India's stock market regulator, the Securities and Exchange Board of India, has decided that companies need to be pushed into appointing women members on their boards.
SEBI has asked all listed companies to make sure that they have atleast one woman board member by the end of March, or risk regulatory action. SEBI had earlier fixed a timeline of October 2014 for this measure to be implemented. It later extended the timeline by another six months, but has found that over one-third of India's top 500 companies did not appoint a single woman to their boards.
India passed a new law in 2013 that mandates any public company with five or more directors to have at least one woman baord member. That year, only 4.7 percent of India's corporate directors were women, and little seems to have changed from that time. SEBI's action is to ensure that rule is adhered to.
The regulator has written to all stock exchanges to ensure appointments are made by the March-end timeline. But with just a fortnight left for the month to end, it is unclear if companies can quickly select and appoint new board members. SEBI has also written to more than 160 companies to further press its case.

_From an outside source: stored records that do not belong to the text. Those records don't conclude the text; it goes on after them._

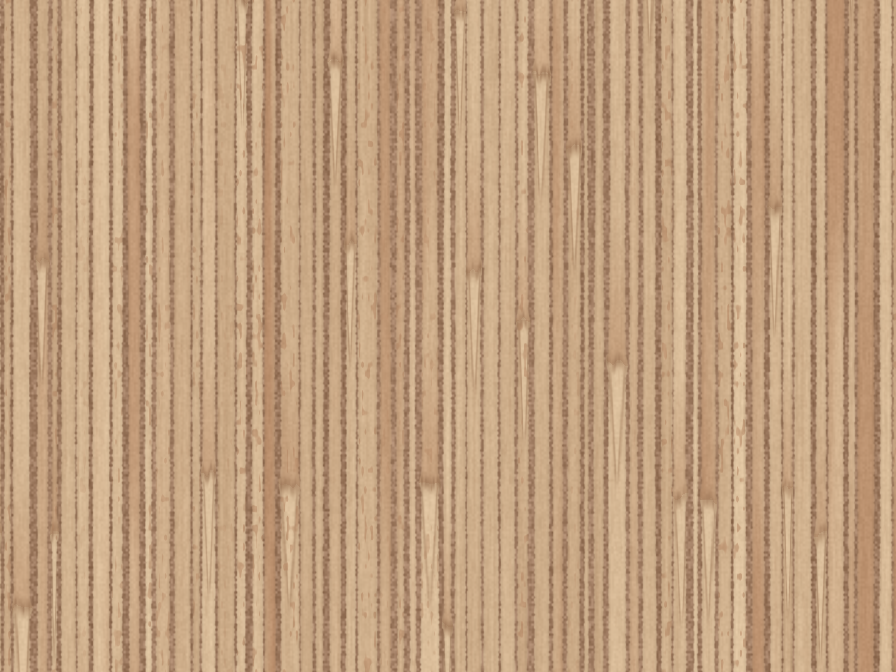
Write a Shadertoy shader that draws this texture.

```glsl
// A mat of thin upright reeds, pressed side by side with speckled brown grooves.
// Jittered cell borders form the reeds; hashes and stretched noise give each one
// its tone, grain, reddish stains, pits and a rare knot with a pale scar below.

const float REEDS = 43.0;          // reeds per canvas height
const float EDGE_JITTER = 0.5;     // unevenness of the reed widths
const float GROOVE_MIN = 0.035;    // half widths, in reeds
const float GROOVE_MAX = 0.21;
const float EDGE_SOFTNESS = 0.04;
const float KNOT_SPACING = 4.0;    // canvas heights between knots of a reed
const float KNOT_SIZE = 0.011;
const float SCAR_LENGTH = 0.2;
const float SPECKLE_SCALE = 270.0;
const vec3 CREAM  = vec3(0.875, 0.765, 0.625);
const vec3 TAN    = vec3(0.785, 0.655, 0.515);
const vec3 STAIN  = vec3(0.715, 0.535, 0.400);
const vec3 GROOVE = vec3(0.625, 0.485, 0.380);
const vec3 KNOT   = vec3(0.600, 0.450, 0.330);

float hash(vec2 p) {
    vec3 q = fract(vec3(p.xyx) * 0.1031);
    q += dot(q, q.yzx + 33.33);
    return fract((q.x + q.y) * q.z);
}

float noise(vec2 p) {
    vec2 i = floor(p), f = fract(p);
    f = f * f * (3.0 - 2.0 * f);
    return mix(mix(hash(i), hash(i + vec2(1, 0)), f.x),
               mix(hash(i + vec2(0, 1)), hash(i + vec2(1, 1)), f.x), f.y);
}

// Position of the border to the left of reed i at height y
float borderAt(float i, float y) {
    float wobble = 0.07 * (noise(vec2(i * 7.0, y * 3.0)) - 0.5);
    return i + EDGE_JITTER * (hash(vec2(i, 3.0)) - 0.5) + wobble;
}

float grooveHalfWidth(float i, float y) {
    float w = mix(GROOVE_MIN, GROOVE_MAX, hash(vec2(i, 11.0)));
    return w * (0.75 + 0.5 * noise(vec2(i * 5.0, y * 2.5 + 40.0)));
}

void mainImage(out vec4 fragColor, in vec2 fragCoord) {
    vec2 p = fragCoord / iResolution.y;
    float x = p.x * REEDS + 20.0, y = p.y + 10.0;

    // Find the reed and the distance inside its sides
    float id = floor(x);
    if (x < borderAt(id, y)) id -= 1.0;
    else if (x > borderAt(id + 1.0, y)) id += 1.0;
    float left = borderAt(id, y), right = borderAt(id + 1.0, y);
    float inside = min(x - left - grooveHalfWidth(id, y),
                       right - x - grooveHalfWidth(id + 1.0, y));
    float across = (x - left) / (right - left) - 0.5;

    // Height above the nearest knot, and the stretch between two knots
    float s = y / KNOT_SPACING + hash(vec2(id, 21.0));
    float above = (s - floor(s + 0.5)) * KNOT_SPACING;
    vec2 stretch = vec2(id, floor(s) + 50.0);
    above += 0.012 * (noise(vec2(x * 4.0, id)) - 0.5);
    float knot = exp(-pow(above / KNOT_SIZE, 2.0));
    inside += 0.16 * knot;

    // Noise layers: long grain, slow drift, fine speckle
    float grain = noise(vec2(x * 6.0 + id * 17.0, y * 3.0)) - 0.5;
    float drift = noise(vec2(id * 13.0, y * 2.2)) - 0.5;
    float speckle = noise(p * SPECKLE_SCALE) - 0.5;
    float fibre = noise(vec2(x * 8.0, y * 45.0)) - 0.5;

    // Reed tone
    float tone = 0.15 + 0.8 * hash(stretch + 5.0) + 0.4 * grain + 0.25 * drift;
    vec3 reed = mix(TAN, CREAM, clamp(tone, -0.2, 1.1));

    // Reddish stains, strong on a few reeds and faint on many
    float stained = smoothstep(0.62, 1.0, hash(stretch + 77.0));
    float patchy = smoothstep(0.2, 0.75, noise(vec2(x * 1.3 + id * 9.0, y * 2.5 + 7.0)));
    reed = mix(reed, STAIN, stained * (0.2 + 0.65 * patchy));
    reed = mix(reed, STAIN, 0.4 * smoothstep(0.24, 0.0, above) * step(0.0, above));

    // Pale tapering scar below the knot, with a darker rim
    float below = -above / SCAR_LENGTH;
    float scarSide = abs(across) - 0.34 * (1.0 - below) - 0.1 * grain;
    float scarSpan = smoothstep(0.02, 0.1, below) * smoothstep(1.0, 0.8, below);
    reed = mix(reed, KNOT, 0.4 * scarSpan * smoothstep(0.14, 0.0, abs(scarSide)));
    reed = mix(reed, CREAM, 0.8 * scarSpan * smoothstep(0.04, -0.08, scarSide));

    // Pits and short fibres on the rougher reeds
    float rough = smoothstep(0.55, 0.9, hash(vec2(id, 31.0)));
    float pits = smoothstep(0.7, 0.88, noise(vec2(x * 5.0 + id * 3.0, y * 70.0)));
    reed = mix(reed, STAIN, pits * (0.08 + 0.5 * rough));
    reed += 0.03 * fibre + 0.035 * speckle;
    reed = mix(reed, KNOT, 0.7 * knot * (0.75 + fibre));

    // Slightly rounded sides
    reed *= 0.95 + 0.05 * smoothstep(0.0, 0.22, inside);

    // Grainy groove between the reeds
    float border = id + step(0.0, across);
    vec3 groove = GROOVE + 0.05 * (hash(vec2(border, 41.0)) - 0.5);
    groove += 0.15 * speckle + 0.05 * fibre;

    float soft = EDGE_SOFTNESS + 0.5 * REEDS / iResolution.y;
    float cover = smoothstep(-soft, soft, inside + 0.06 * speckle);
    fragColor = vec4(clamp(mix(groove, reed, cover), 0.0, 1.0), 1.0);
}
```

However the regulator has not spelt out if the board member can be from a promoter's family. Several companies appointed wives and daughters on their boards to show compliance, but that does not help corporate governance. Others have appointed women of proven leadership skills, such as Kiran Mazumdar-Shaw, the chairperson of Biocon, who now sits on the board of software major Infosys.
If SEBI fails to ensure compliance, more stringent measures such as a mandatory quota system can be an option. Currently, India is way behind some other countries, some of which have adopted quotas for higher representation of women. According to a report, both Australia and Norway adopted 40 percent quotas for women in board positions. In France, half of the listed companies have atleast three women on the board. This happened after it implemented a quota system in 2010. Since then, women representation in boards has risen to 29.7 percent in publicly listed companies from just 7.2 percent in 2004.